In 2024 the Centers for Disease Control and Prevention launched a Heat & Health Tracker which offers local heat and health information, including rates of emergency department visits for heat illness in your area.

If you need to go outside and temperatures are high, pediatricians say there are a few things you can do to keep your child safe.

  • Dress a child appropriately. Loose clothes, lightweight fabrics and lighter colors are best for staying cool, Zaslow says.

  • Push the hydration. "Make sure your child is drinking throughout the day," Zaslow says. If getting a child to have water is tough on a typical day, she suggests putting fruit in their water for flavoring, offering foods with high water content (like watermelon and cucumbers) and encouraging them to drink through a straw. "Kids tend to drink more through a straw," she explains. It's also important to encourage children to drink throughout the day — not just when they become thirsty, Kelley Miller, injury prevention coordinator at Helen DeVos Children's Hospital, tells Yahoo Life.

  • Feel surfaces before allowing a child to touch them. Car seat buckles and railings can get incredibly hot in extreme temperatures, Ganjian points out. "Touch the surfaces first to make sure they won't burn your child," he says.

  • Take a cool shower or bath. If a child seems hot or there's no air conditioning, Miller recommends cooling off with a cold or lukewarm shower or bath.

  • Try to avoid peak heat hours. "You want to limit outdoor activities to times when it's coolest," Zaslow says. Miller adds that "playing in early morning or evening hours and avoiding strenuous activity between the sun’s hottest hours of 10 a.m. to 4 p.m. is best."

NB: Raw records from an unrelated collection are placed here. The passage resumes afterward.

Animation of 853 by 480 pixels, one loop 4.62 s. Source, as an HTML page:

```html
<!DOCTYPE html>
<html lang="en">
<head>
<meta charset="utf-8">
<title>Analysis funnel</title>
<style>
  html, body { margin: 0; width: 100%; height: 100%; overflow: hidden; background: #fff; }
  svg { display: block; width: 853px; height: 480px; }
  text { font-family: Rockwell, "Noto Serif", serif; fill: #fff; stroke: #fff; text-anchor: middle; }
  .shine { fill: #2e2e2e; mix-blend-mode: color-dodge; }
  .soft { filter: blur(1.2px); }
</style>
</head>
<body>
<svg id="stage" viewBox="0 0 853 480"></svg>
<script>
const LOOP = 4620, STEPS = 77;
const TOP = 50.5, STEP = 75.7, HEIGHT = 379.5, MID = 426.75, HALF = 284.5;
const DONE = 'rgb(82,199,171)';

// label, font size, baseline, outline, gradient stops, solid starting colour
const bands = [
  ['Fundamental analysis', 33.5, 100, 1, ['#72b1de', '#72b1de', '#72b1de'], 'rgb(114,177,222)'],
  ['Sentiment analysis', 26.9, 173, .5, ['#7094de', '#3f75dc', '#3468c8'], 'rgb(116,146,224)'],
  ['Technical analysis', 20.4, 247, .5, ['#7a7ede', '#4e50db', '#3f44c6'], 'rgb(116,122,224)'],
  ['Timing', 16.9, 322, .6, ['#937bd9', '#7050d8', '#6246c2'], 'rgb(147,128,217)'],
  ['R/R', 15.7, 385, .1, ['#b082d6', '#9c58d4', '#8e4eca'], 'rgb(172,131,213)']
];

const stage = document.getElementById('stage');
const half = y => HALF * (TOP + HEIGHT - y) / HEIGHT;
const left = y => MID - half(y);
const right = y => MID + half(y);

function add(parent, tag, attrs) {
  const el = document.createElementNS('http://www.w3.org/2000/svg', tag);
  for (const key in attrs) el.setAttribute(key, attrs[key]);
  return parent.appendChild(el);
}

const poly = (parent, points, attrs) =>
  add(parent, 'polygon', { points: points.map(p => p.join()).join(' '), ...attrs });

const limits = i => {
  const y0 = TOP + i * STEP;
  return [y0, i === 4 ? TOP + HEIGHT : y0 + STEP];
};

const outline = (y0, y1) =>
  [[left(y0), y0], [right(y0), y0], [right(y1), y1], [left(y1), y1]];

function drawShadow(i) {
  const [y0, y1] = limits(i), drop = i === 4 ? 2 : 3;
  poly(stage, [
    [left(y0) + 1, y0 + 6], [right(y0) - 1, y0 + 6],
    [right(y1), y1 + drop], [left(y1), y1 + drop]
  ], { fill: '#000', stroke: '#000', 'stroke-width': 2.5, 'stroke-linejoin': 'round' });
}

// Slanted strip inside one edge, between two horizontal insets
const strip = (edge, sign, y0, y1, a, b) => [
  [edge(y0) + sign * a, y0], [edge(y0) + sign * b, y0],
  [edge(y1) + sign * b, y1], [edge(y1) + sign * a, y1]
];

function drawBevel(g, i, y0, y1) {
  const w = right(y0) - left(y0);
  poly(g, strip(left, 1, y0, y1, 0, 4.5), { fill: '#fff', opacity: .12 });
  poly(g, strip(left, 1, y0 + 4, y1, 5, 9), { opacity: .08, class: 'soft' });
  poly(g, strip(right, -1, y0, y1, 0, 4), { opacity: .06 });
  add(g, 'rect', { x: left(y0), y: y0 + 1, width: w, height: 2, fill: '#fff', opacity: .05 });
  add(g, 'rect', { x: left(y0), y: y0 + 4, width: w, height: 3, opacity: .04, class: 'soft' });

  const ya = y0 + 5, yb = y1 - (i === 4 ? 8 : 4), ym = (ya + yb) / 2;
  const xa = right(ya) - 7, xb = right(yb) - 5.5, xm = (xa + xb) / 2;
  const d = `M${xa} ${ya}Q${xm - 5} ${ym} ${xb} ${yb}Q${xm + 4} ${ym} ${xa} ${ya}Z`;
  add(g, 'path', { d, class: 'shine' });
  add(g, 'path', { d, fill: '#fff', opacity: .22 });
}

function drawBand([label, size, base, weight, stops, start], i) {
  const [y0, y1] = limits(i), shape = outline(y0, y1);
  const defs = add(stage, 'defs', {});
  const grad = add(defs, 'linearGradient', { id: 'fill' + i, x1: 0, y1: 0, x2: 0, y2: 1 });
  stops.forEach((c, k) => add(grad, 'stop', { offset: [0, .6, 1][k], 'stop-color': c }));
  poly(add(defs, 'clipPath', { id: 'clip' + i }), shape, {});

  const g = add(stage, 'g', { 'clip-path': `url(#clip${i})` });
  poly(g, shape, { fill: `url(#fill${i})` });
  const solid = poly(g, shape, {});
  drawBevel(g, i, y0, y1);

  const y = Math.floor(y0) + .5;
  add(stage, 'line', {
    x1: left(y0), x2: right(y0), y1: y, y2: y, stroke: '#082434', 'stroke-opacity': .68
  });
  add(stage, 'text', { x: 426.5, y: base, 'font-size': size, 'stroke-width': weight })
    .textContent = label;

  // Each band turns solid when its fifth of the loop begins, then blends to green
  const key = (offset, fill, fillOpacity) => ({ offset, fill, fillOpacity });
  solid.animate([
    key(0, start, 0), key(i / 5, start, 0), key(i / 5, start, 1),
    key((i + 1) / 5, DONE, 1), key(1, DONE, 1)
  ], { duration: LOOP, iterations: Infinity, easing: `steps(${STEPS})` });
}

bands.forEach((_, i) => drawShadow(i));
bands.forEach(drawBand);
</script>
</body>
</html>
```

  • Avoid the playground when it's especially hot. Many older playgrounds are on or around asphalt surfaces, which can reflect heat and feel hotter than other areas, Zaslow says. The equipment itself can be problematic, too. "Surfaces that absorb heat, like slides and other metal equipment, have recorded temperatures up to 189 degrees which is hot enough to burn hands and feet," Miller says.

  • Slather on sunscreen. Not only will sunscreen protect a child's skin, it can help keep them cool. "If you get sunburned, it's harder to cool your body down," Zaslow says.

  • Lock car doors when a vehicle isn't in use. Temperatures inside a parked car can quickly soar, creating a dangerous environment for children, Ganjian says. "Make sure whenever you park your car in a driveway, the doors are locked," he says. "Kids like to play in cars and could get trapped inside."

  • Try to spend time in water. "Anything with water is great," Zaslow says, who encourages families visiting the beach to get in the water — not just be around it.

The AAP recommends keeping an eye out for the following signs of heat illness in a child:

  • Feeling faint

  • Extreme tiredness

  • Headache

  • Fever

  • Intense thirst

  • Not urinating for many hours

  • Nausea

  • Vomiting

  • Breathing faster or deeper than normal

  • Skin numbness or tingling

  • Muscle aches

As for how long is too long to play outside in higher temperatures, Ganjian says it really depends on the heat index and how well a child seems to tolerate the weather. "If your child looks hot — they have pink cheeks, are very sweaty or are getting more fussy than usual — those are signs that your child is overheating," he says. "You need to get them in air conditioning if that happens."

This article was originally published on July 10, 2023 and has been updated.